WHAT TO PRODUCE:
Keep only the lines of the data below that contain "foot", and copy them.
RECORDED DATA START
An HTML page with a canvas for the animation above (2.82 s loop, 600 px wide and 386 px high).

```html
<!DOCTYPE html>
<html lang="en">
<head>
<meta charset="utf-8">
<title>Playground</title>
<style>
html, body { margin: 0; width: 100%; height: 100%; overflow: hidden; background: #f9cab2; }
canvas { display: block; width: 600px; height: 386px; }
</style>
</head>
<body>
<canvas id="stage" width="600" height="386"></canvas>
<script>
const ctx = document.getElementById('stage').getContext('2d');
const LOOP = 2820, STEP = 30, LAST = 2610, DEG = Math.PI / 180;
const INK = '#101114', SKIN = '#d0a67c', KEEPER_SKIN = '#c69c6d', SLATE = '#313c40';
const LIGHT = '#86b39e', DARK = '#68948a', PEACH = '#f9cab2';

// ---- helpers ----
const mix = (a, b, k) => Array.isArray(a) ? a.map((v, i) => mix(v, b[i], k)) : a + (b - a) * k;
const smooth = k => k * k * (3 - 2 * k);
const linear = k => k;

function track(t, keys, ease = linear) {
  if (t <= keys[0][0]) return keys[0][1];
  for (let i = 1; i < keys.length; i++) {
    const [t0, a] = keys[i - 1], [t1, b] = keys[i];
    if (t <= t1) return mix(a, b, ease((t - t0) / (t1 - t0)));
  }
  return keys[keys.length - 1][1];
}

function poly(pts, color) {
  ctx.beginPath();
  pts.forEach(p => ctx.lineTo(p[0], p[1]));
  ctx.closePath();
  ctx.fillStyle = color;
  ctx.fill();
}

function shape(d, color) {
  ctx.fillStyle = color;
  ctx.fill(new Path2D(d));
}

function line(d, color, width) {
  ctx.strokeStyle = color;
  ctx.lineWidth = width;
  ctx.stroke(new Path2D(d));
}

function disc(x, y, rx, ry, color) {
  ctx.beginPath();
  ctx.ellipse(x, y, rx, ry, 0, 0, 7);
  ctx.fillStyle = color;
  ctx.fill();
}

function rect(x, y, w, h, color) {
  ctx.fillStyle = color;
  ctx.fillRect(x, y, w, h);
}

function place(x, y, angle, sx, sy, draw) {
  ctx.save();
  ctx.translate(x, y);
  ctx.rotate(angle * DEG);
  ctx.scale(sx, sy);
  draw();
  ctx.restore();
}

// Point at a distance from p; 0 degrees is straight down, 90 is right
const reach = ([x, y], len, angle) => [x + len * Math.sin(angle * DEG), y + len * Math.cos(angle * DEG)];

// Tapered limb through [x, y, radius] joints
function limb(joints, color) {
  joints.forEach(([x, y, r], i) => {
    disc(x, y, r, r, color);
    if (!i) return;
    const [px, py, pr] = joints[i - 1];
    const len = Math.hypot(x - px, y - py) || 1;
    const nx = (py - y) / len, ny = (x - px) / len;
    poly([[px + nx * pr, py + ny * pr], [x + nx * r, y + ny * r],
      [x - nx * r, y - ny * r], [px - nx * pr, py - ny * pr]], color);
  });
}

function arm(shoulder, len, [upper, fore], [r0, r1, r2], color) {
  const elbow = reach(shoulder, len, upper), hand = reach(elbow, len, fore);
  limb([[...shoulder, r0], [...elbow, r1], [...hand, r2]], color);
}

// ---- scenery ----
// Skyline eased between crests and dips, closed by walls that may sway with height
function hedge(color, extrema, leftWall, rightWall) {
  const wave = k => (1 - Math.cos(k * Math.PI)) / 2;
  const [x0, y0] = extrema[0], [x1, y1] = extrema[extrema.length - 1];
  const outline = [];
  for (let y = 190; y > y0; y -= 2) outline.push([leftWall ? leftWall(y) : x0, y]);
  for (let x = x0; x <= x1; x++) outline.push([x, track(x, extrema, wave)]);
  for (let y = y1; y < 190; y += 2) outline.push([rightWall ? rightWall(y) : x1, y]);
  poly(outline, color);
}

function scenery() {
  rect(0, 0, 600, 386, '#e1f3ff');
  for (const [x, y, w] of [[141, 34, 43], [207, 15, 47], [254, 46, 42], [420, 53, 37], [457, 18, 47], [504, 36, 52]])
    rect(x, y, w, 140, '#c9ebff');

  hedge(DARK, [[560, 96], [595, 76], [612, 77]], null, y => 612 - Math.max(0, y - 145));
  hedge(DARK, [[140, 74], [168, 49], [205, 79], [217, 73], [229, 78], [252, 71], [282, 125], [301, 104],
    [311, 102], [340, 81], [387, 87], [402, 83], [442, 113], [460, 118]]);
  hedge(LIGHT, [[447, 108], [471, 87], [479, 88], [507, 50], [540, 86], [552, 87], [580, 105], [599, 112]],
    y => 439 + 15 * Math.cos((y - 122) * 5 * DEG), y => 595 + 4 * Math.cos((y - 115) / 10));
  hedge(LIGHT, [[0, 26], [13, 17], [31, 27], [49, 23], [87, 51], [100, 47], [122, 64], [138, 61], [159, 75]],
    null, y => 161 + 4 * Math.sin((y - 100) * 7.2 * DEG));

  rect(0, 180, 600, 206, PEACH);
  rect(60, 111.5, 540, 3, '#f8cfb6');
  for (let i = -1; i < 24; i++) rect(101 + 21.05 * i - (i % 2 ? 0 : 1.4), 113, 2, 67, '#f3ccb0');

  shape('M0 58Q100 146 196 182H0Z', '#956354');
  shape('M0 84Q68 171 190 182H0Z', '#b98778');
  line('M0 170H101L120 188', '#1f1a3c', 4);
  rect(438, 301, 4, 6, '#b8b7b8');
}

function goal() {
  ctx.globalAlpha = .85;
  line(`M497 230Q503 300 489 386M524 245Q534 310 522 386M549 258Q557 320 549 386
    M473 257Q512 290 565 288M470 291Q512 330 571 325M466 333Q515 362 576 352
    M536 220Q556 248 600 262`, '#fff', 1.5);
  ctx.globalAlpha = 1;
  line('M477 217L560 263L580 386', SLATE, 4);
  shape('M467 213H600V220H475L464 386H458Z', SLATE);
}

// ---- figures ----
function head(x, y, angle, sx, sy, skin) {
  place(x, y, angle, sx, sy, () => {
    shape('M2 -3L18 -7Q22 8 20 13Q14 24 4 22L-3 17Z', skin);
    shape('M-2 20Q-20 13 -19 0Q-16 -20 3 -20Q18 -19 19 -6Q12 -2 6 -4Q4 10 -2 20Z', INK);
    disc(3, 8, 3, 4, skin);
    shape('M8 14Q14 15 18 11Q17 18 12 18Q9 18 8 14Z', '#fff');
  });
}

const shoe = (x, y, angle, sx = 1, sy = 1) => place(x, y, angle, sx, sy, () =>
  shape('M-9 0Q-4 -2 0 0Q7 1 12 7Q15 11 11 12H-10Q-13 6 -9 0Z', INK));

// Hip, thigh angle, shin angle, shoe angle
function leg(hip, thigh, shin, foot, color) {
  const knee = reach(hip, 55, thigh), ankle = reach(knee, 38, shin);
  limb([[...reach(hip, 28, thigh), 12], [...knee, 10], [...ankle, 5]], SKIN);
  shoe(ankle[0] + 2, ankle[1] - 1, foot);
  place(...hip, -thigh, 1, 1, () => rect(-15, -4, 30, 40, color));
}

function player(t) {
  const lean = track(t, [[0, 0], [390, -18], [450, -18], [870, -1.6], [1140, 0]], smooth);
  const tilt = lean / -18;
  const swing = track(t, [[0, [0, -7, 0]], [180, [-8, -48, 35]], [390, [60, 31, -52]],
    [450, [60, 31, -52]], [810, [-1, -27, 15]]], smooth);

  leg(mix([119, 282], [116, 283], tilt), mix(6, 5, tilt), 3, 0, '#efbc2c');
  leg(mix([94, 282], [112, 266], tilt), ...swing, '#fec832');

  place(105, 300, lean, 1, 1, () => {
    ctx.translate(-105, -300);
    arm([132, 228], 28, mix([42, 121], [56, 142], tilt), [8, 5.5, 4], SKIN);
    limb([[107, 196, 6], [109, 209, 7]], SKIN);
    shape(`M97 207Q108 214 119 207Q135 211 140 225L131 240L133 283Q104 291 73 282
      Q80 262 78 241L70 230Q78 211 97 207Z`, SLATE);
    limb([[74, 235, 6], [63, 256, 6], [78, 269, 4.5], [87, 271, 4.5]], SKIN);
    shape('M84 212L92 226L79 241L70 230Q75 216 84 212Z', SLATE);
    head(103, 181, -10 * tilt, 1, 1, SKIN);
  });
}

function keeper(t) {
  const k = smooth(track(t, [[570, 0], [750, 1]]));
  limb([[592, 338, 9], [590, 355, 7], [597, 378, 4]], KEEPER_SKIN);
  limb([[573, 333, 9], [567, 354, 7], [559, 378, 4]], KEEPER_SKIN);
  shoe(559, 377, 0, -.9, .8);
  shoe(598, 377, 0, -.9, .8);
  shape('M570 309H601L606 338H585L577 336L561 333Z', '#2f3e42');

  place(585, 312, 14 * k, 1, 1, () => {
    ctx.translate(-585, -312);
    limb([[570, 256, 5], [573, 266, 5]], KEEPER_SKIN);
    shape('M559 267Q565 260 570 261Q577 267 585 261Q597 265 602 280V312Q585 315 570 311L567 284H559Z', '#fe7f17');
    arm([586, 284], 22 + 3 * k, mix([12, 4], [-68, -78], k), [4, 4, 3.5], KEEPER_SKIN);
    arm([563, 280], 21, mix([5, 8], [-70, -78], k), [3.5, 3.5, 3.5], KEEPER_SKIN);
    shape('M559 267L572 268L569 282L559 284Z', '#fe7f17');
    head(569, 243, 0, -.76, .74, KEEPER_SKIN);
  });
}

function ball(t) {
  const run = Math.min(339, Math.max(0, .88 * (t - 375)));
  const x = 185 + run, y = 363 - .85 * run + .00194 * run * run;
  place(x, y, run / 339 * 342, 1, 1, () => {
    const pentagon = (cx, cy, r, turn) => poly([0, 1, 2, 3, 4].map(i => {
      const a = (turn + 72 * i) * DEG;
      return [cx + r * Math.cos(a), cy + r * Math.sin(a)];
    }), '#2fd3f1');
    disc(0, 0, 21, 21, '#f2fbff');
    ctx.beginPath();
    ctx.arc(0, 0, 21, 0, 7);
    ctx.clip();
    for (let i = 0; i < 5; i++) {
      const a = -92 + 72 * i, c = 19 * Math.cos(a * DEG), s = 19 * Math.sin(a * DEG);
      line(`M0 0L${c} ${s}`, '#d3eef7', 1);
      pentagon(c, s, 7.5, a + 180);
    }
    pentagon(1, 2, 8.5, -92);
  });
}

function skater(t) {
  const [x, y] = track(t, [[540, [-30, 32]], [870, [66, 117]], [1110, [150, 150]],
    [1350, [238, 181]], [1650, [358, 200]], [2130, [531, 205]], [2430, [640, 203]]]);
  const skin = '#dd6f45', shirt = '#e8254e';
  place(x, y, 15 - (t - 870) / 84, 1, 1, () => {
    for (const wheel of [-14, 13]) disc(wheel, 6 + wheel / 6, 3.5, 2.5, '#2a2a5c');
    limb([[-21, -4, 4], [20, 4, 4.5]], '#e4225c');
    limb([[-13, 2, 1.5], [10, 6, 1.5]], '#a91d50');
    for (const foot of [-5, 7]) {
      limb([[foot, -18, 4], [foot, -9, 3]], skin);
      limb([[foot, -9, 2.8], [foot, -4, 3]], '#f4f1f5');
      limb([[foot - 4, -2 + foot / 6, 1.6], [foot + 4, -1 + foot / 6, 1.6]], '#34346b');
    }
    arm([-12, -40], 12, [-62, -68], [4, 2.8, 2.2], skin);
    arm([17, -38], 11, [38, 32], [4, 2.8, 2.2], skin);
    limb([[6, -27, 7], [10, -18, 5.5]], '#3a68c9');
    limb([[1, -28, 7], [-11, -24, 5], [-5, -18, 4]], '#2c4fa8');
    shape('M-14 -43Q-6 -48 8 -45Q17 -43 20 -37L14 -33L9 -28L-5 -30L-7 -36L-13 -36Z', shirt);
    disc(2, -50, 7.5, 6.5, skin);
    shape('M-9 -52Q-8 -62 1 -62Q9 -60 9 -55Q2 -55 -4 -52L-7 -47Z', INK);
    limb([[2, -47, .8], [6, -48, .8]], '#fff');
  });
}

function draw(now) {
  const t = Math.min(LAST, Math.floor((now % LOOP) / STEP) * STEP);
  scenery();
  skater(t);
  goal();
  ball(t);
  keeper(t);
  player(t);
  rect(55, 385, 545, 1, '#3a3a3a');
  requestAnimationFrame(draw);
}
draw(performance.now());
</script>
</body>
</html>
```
RECORDED DATA END
SOLUTION FOR THIS EXERCISE:
function leg(hip, thigh, shin, foot, color) {
  shoe(ankle[0] + 2, ankle[1] - 1, foot);
    for (const foot of [-5, 7]) {
      limb([[foot, -18, 4], [foot, -9, 3]], skin);
      limb([[foot, -9, 2.8], [foot, -4, 3]], '#f4f1f5');
      limb([[foot - 4, -2 + foot / 6, 1.6], [foot + 4, -1 + foot / 6, 1.6]], '#34346b');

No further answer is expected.